Uruguayan immigrant Enrique Cantua has a maintenance company in the D.C. area and a contract to remove snow this winter in Fairfax County. But he needs a $10,000 loan for safety equipment.
Enter Kiva. Starting today, the microfinance site beloved by international development majors is available to D.C. businesses, and Cantua is one of its first clients. Through the site, users can contribute a minimum of $25 to Cantua’s loans, with the expectation the money will be paid back interest.
“You start getting repaid right away and the typical repayment rate is around 98 percent,” says Matt Flannery, one of Kiva’s co-founders. Kiva’s other initial borrowers in the D.C. area are a store in Falls Church and a pro bono law firm.
Other businesses are being considered for Kiva loans by the Latino Economic Development Center, Kiva’s local partner in the city. The site also received help from Capital One Bank, which gave Kiva a $100,000 grant for set-up costs in Washington and is providing up to $150,000 in matching money for loans.

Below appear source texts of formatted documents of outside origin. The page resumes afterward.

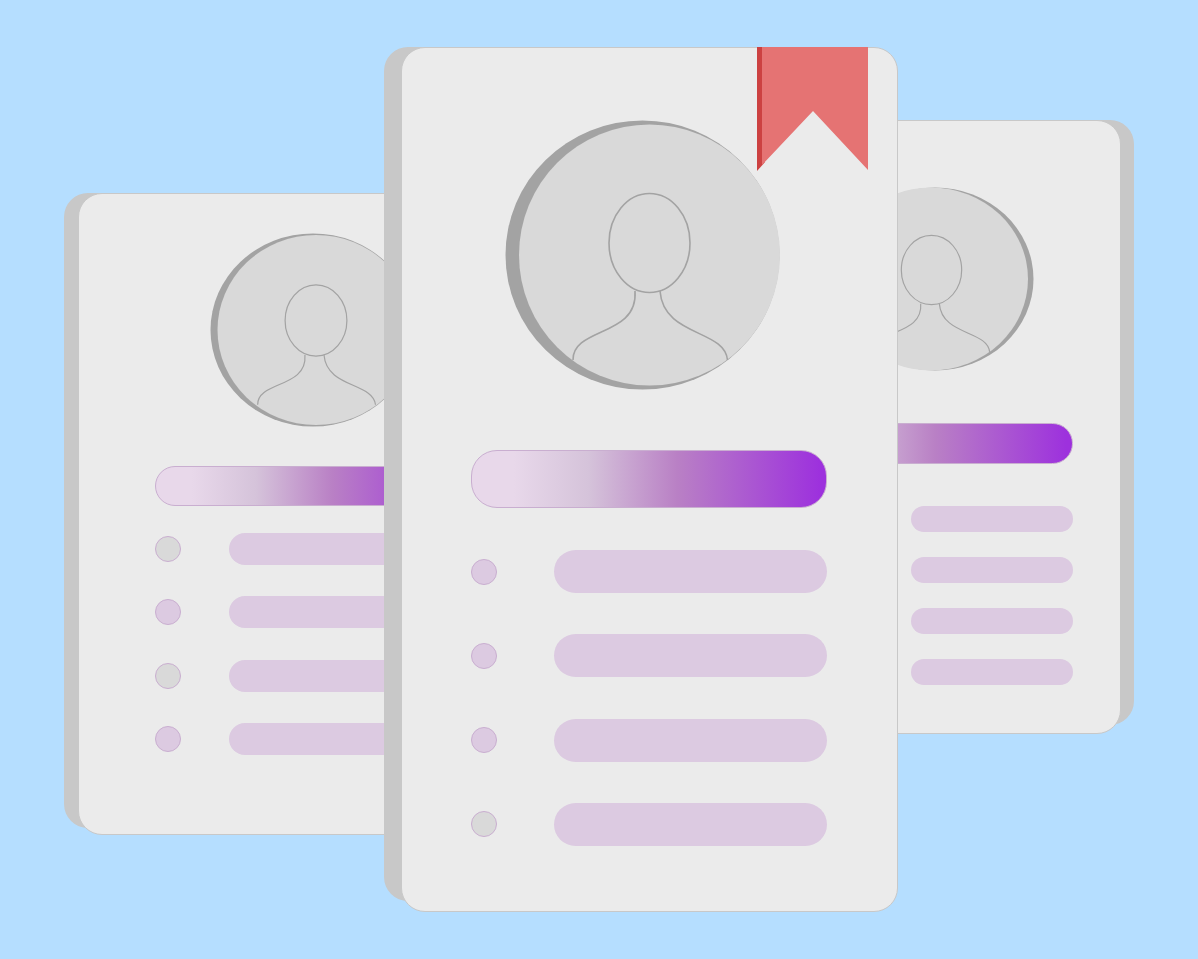
<!DOCTYPE html>
<html lang="en">
<head>
<meta charset="utf-8">
<title>Profile cards</title>
<style>
:root {
  --sky: #b5deff;
  --card: #ebebeb;
  --card-side: #c8c8c8;
  --disc: #d9d9d9;
  --line: #a3a3a3;
  --lilac: #dccae1;
  --lilac-edge: #c9aed0;
  --ribbon: #e57373;
  --ribbon-fold: #cc4141;
}
* { box-sizing: border-box; }
html, body { margin: 0; overflow: hidden; }
body { font-family: Inter, sans-serif; }
.board { position: relative; width: 1198px; height: 959px; background: var(--sky); overflow: hidden; }
.card, .side, .face, .title-bar, .rows, .portrait, .ribbon { position: absolute; }
.side { background: var(--card-side); border-radius: 24px; }
.face { background: var(--card); border: 1.5px solid var(--card-side); border-radius: 24px; }
.title-bar {
  border: 1px solid var(--lilac-edge);
  border-radius: 30px;
  background: linear-gradient(90deg, #e8d8ea 0 12%, #d5c3da 33%, #b980c5 58%, #9d31dd 98%) border-box;
}
.rows { margin: 0; padding: 0; list-style: none; display: flex; flex-direction: column; justify-content: space-between; }
.rows li { display: flex; align-items: center; justify-content: space-between; }
.dot { width: 26px; height: 26px; border-radius: 50%; border: 1px solid var(--lilac-edge); background: var(--lilac); }
.dot.off { background: var(--disc); }
.pill { border-radius: 30px; background: var(--lilac); }
.portrait { left: 0; top: 0; }
.disc-edge { fill: var(--line); }
.disc { fill: var(--disc); }
.person { fill: none; stroke: var(--line); stroke-width: 1.6; }
.person * { vector-effect: non-scaling-stroke; }

.card { left: 0; top: 0; width: 1198px; height: 959px; }
.left .side { left: 64px; top: 193px; width: 380px; height: 635px; }
.left .face { left: 78px; top: 193px; width: 390px; height: 642px; }
.left .title-bar { left: 155px; top: 466px; width: 306px; height: 40px; }
.left .rows { left: 155px; top: 533px; width: 306px; height: 222px; }
.left .pill { width: 232px; height: 32px; }

.right .side { left: 760px; top: 120px; width: 374px; height: 605px; }
.right .face { left: 740px; top: 120px; width: 381px; height: 614px; }
.right .title-bar { left: 745px; top: 423px; width: 328px; height: 41px; }
.right .rows { left: 911px; top: 506px; width: 162px; height: 179px; }
.right .pill { width: 162px; height: 26px; }

.front .side { left: 384px; top: 47px; width: 480px; height: 854px; }
.front .face { left: 401px; top: 47px; width: 497px; height: 865px; }
.front .title-bar { left: 471px; top: 450px; width: 356px; height: 58px; border-radius: 26px; }
.front .rows { left: 471px; top: 550px; width: 356px; height: 296px; }
.front .pill { width: 273px; height: 43px; }
.ribbon { left: 757px; top: 47px; }
</style>
</head>
<body>
<main class="board">
  <article class="card left">
    <div class="side"></div>
    <div class="face"></div>
    <svg class="portrait" width="1198" height="959" viewBox="0 0 1198 959" aria-hidden="true">
      <defs>
        <g id="person">
          <ellipse cx="0" cy="0" rx="40.5" ry="49.5"/>
          <path d="M-14.5 48C-11 94-77 84-76.500 117M10.500 48C14 94 75 86 78 117"/>
        </g>
      </defs>
      <ellipse class="disc-edge" cx="313" cy="330" rx="102.500" ry="96.500"/>
      <ellipse class="disc" cx="316" cy="330" rx="98.500" ry="95"/>
      <use class="person" href="#person" transform="translate(316 320.5) scale(.763 .72)"/>
    </svg>
    <div class="title-bar"></div>
    <ul class="rows">
      <li><span class="dot off"></span><span class="pill"></span></li>
      <li><span class="dot"></span><span class="pill"></span></li>
      <li><span class="dot off"></span><span class="pill"></span></li>
      <li><span class="dot"></span><span class="pill"></span></li>
    </ul>
  </article>

  <article class="card right">
    <div class="side"></div>
    <div class="face"></div>
    <svg class="portrait" width="1198" height="959" viewBox="0 0 1198 959" aria-hidden="true">
      <ellipse class="disc-edge" cx="935" cy="279" rx="98.500" ry="91.500"/>
      <ellipse class="disc" cx="931" cy="279" rx="97" ry="91.500"/>
      <use class="person" href="#person" transform="translate(931.5 270) scale(.745 .7)"/>
    </svg>
    <div class="title-bar"></div>
    <ul class="rows">
      <li><span class="pill"></span></li>
      <li><span class="pill"></span></li>
      <li><span class="pill"></span></li>
      <li><span class="pill"></span></li>
    </ul>
  </article>

  <article class="card front">
    <div class="side"></div>
    <div class="face"></div>
    <svg class="portrait" width="1198" height="959" viewBox="0 0 1198 959" aria-hidden="true">
      <ellipse class="disc-edge" cx="642.5" cy="255" rx="137" ry="134.500"/>
      <circle class="disc" cx="649.5" cy="255" r="130.500"/>
      <use class="person" href="#person" transform="translate(649.5 243)"/>
    </svg>
    <svg class="ribbon" width="111" height="124" viewBox="0 0 111 124" aria-hidden="true">
      <polygon fill="var(--ribbon-fold)" points="0,0 8,0 8,115 0,124"/>
      <polygon fill="var(--ribbon)" points="5,0 111,0 111,123 56,64 5,118"/>
    </svg>
    <div class="title-bar"></div>
    <ul class="rows">
      <li><span class="dot"></span><span class="pill"></span></li>
      <li><span class="dot"></span><span class="pill"></span></li>
      <li><span class="dot"></span><span class="pill"></span></li>
      <li><span class="dot off"></span><span class="pill"></span></li>
    </ul>
  </article>
</main>
</body>
</html>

Flannery isn’t concerned that other sites like Kickstarter have tapped out the Internet public on crowdfunding schemes. “We’re at the very small tip of a very big iceberg,” he says.
Money photo by Shutterstock.